WHAT THE TASK ASKS -
Whenever a line in the data holds the string "warp", copy that line.

PROVIDED RECORDS -
----------
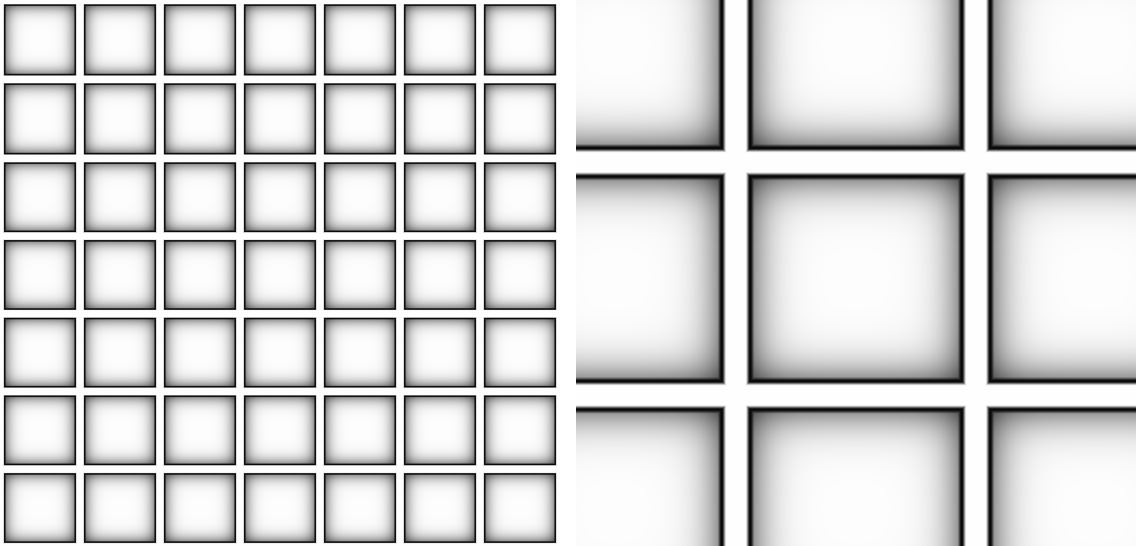
Left, the full canvas; right, a detail of the centre.
Write a Shadertoy shader that draws this pattern.

```glsl
// Layout: lengths are fractions of the canvas height
const float COLUMNS = 7.0;
const float TALL_ROWS = 2.0;        // slightly taller rows at the top
const float TALL_PITCH = 0.1447;
const float ROW_PITCH = 0.1423;
const float TOP_MARGIN = 0.0007;
const float GAP = 0.0143;

// Outline and inner shade
const float LINE_WIDTH = 0.0030;
const float EDGE_SOFTNESS = 0.0014;
const float SHADE_STRENGTH = 0.41;
const float SHADE_REACH = 0.0119;
const float SHADE_FALLOFF = 1.2;

const vec3 PAPER = vec3(0.995);
const vec3 INK = vec3(0.03);

// Returns the offset from the row centre and the pitch of that row
vec2 rowCell(float depth) {
    float y = depth - TOP_MARGIN;
    float tallEnd = TALL_ROWS * TALL_PITCH;
    bool tall = y < tallEnd;
    float pitch = tall ? TALL_PITCH : ROW_PITCH;
    float local = tall ? y : y - tallEnd;
    return vec2((fract(local / pitch) - 0.5) * pitch, pitch);
}

// Darkening by distance inward from one pair of sides
vec2 sideShade(vec2 depth) {
    vec2 d = max(depth, 0.0) / SHADE_REACH;
    return SHADE_STRENGTH * exp(-pow(d, vec2(SHADE_FALLOFF)));
}

void mainImage(out vec4 fragColor, in vec2 fragCoord) {
    vec2 uv = fragCoord / iResolution.xy;
    float aspect = iResolution.x / iResolution.y;
    float aa = max(0.75 / iResolution.y, EDGE_SOFTNESS);

    // Cell coordinates, centred on each tile
    vec2 row = rowCell(1.0 - uv.y);
    float columnPitch = aspect / COLUMNS;
    float column = (fract(uv.x * COLUMNS) - 0.5) * columnPitch;
    vec2 halfSize = 0.5 * (vec2(columnPitch, row.y) - GAP);

    // Depth below the nearest horizontal and vertical side, on either hand
    vec2 centred = vec2(column, row.x);
    vec2 nearSides = halfSize - abs(centred);
    vec2 farSides = halfSize + abs(centred);
    float depth = min(nearSides.x, nearSides.y);

    // Shade from all four sides, multiplied so that corners darken smoothly
    vec2 light = (1.0 - sideShade(nearSides - LINE_WIDTH))
               * (1.0 - sideShade(farSides - LINE_WIDTH));
    vec3 face = PAPER * light.x * light.y;

    // Outline over the face, then the tile over the paper
    float tileMask = smoothstep(-aa, aa, depth);
    float faceMask = smoothstep(-aa, aa, depth - LINE_WIDTH);
    vec3 tile = mix(INK, face, faceMask);
    fragColor = vec4(mix(PAPER, tile, tileMask), 1.0);
}
```
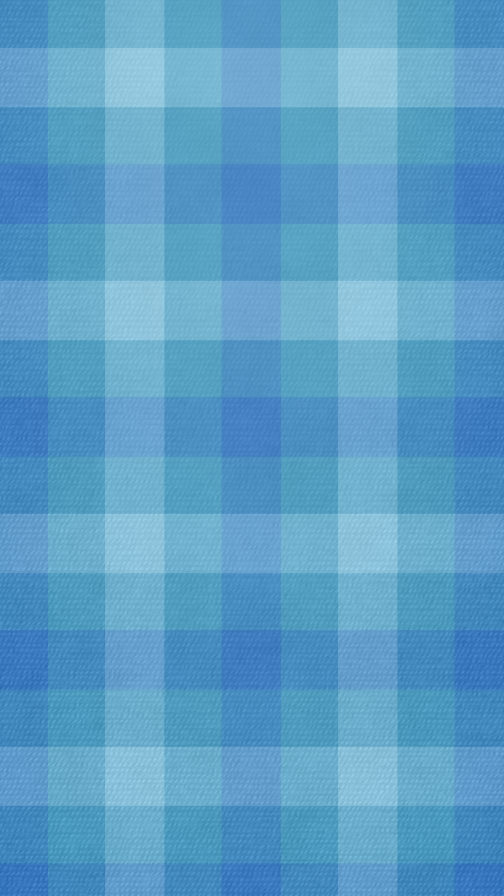
Write a Shadertoy shader that draws this pattern.

```glsl
// Blue gingham plaid on a soft twill cloth, lit from the top centre.

const float TAU = 6.2831853;

// Layout, in canvas widths; y runs down from the top edge
const float PERIOD = 0.4622;
const vec2 LIGHT_CENTRE = vec2(0.2674, 0.1539);
const float HALF_BAND = 0.1275;            // in periods

// Yarn colours
const vec3 TEAL = vec3(0.315, 0.615, 0.750);
const vec3 PALE = vec3(0.550, 0.765, 0.860);
const vec3 BLUE = vec3(0.255, 0.495, 0.755);

// Cloth
const vec2 STITCH = vec2(0.0102, 0.0108);  // width and height of a stitch
const float SLANT = 0.65;
const float STITCH_DEPTH = 0.030;
const float FIBRE_DEPTH = 0.050;
const float WEAR_DEPTH = 0.018;

// Lighting
const vec2 GLOW_CENTRE = vec2(0.5, 0.08);
const vec2 GLOW_RADIUS = vec2(0.72, 1.95);
const vec3 GLOW_TINT = vec3(0.085, 0.065, 0.035);
const float GLOW_MEAN = 0.42;

float hash(vec2 p) {
    return fract(sin(dot(p, vec2(127.1, 311.7))) * 43758.5453);
}

float noise(vec2 p) {
    vec2 cell = floor(p);
    vec2 f = fract(p);
    f = f * f * (3.0 - 2.0 * f);
    float low = mix(hash(cell), hash(cell + vec2(1.0, 0.0)), f.x);
    float high = mix(hash(cell + vec2(0.0, 1.0)), hash(cell + 1.0), f.x);
    return mix(low, high, f.y);
}

// Yarn colour across one direction: pale, teal, blue, teal
vec3 yarn(float x, float paleCentre, float pixel) {
    float d = abs(fract((x - paleCentre) / PERIOD + 0.5) - 0.5);
    float soft = 0.6 * pixel / PERIOD;
    float pale = 1.0 - smoothstep(HALF_BAND - soft, HALF_BAND + soft, d);
    float blue = smoothstep(0.5 - HALF_BAND - soft, 0.5 - HALF_BAND + soft, d);
    return mix(mix(TEAL, PALE, pale), BLUE, blue);
}

// Rows of short slanted stitches, each row shifted and slightly uneven
float twill(vec2 p) {
    vec2 q = p / STITCH;
    float row = floor(q.y);
    float y = fract(q.y);
    float shift = 0.5 * row + 0.25 * hash(vec2(row, 7.0));
    float wobble = 0.5 * noise(q * vec2(0.6, 0.9));
    float stroke = sin(TAU * (q.x + SLANT * y + shift + wobble));
    float strength = 0.5 + hash(vec2(floor(q.x + shift), row));
    return stroke * sin(0.5 * TAU * y) * strength - 0.35 * cos(TAU * y);
}

// Fine threads running along both directions
float fibres(vec2 p) {
    float across = noise(p * vec2(55.0, 260.0));
    float down = noise(p * vec2(260.0, 55.0) + 31.0);
    return 0.6 * across + 0.4 * down - 0.5;
}

void mainImage(out vec4 fragColor, in vec2 fragCoord) {
    float pixel = 1.0 / iResolution.x;
    vec2 p = vec2(fragCoord.x, iResolution.y - fragCoord.y) * pixel;

    // Woven bands: the two directions blend equally
    vec3 warp = yarn(p.x, LIGHT_CENTRE.x, pixel);
    vec3 weft = yarn(p.y, LIGHT_CENTRE.y, pixel);
    vec3 colour = 0.5 * (warp + weft);

    // Soft light, fading toward the sides and the bottom
    float glow = 1.0 - length((p - GLOW_CENTRE) / GLOW_RADIUS);
    colour += GLOW_TINT * (glow - GLOW_MEAN);

    // The cloth grain is crisper where the light fades
    float grain = mix(1.15, 0.4, smoothstep(0.0, 1.0, glow));
    float relief = STITCH_DEPTH * twill(p) + FIBRE_DEPTH * fibres(p);
    float wear = WEAR_DEPTH * (noise(p * 14.0) - 0.5);
    colour += grain * relief + wear;

    fragColor = vec4(clamp(colour, 0.0, 1.0), 1.0);
}
```
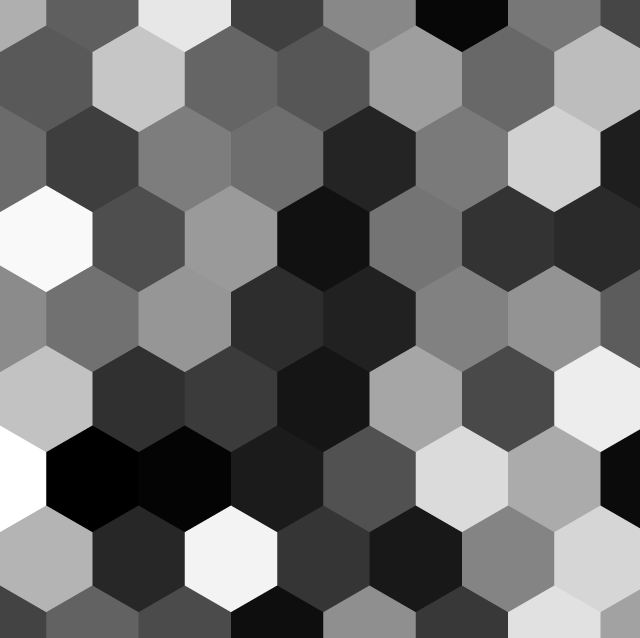
A Shadertoy shader for this pattern:

```glsl
#define HEX_WIDTH 0.1448    // flat-to-flat width, in canvas heights
#define ORIGIN_Y -0.0013    // height of the bottom row of centres
#define CELLS_PER_PAIR 15   // cells in two neighbouring rows
#define CELLS_EVEN_ROW 8
#define SHADES 71           // prime, so cubing modulo it is a permutation
#define SHUFFLE_START 55
#define MIDTONE_DIP 0.75
#define AA 4                // samples per axis

// Index of the pointy-top hexagon containing p (hexagon width is 1)
int hexIndex(vec2 p) {
    vec2 period = vec2(1.0, sqrt(3.0));
    vec2 evenCell = floor(p / period + 0.5);
    vec2 oddCell = floor(p / period);
    vec2 toEven = p - evenCell * period;
    vec2 toOdd = p - (oddCell + 0.5) * period;
    bool isEven = dot(toEven, toEven) < dot(toOdd, toOdd);
    ivec2 cell = ivec2(isEven ? evenCell : oddCell);
    return cell.y * CELLS_PER_PAIR + cell.x + (isEven ? 0 : CELLS_EVEN_ROW);
}

// Shuffled grey level: spreads evenly over all shades, no clustering
float hexShade(int index) {
    int k = ((index + SHUFFLE_START) % SHADES + SHADES) % SHADES;
    float level = float(k * k * k % SHADES) / float(SHADES - 1);
    return level - MIDTONE_DIP * level * level * (1.0 - level);
}

void mainImage(out vec4 fragColor, in vec2 fragCoord) {
    float shade = 0.0;

    // Supersample for smooth cell borders
    for (int j = 0; j < AA; j++) {
        for (int i = 0; i < AA; i++) {
            vec2 jitter = (vec2(i, j) + 0.5) / float(AA) - 0.5;
            vec2 p = (fragCoord + jitter) / iResolution.y;
            p.y -= ORIGIN_Y;
            shade += hexShade(hexIndex(p / HEX_WIDTH));
        }
    }

    fragColor = vec4(vec3(shade / float(AA * AA)), 1.0);
}
```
----------
SOLUTION TO THIS EXERCISE -
    vec3 warp = yarn(p.x, LIGHT_CENTRE.x, pixel);
    vec3 colour = 0.5 * (warp + weft);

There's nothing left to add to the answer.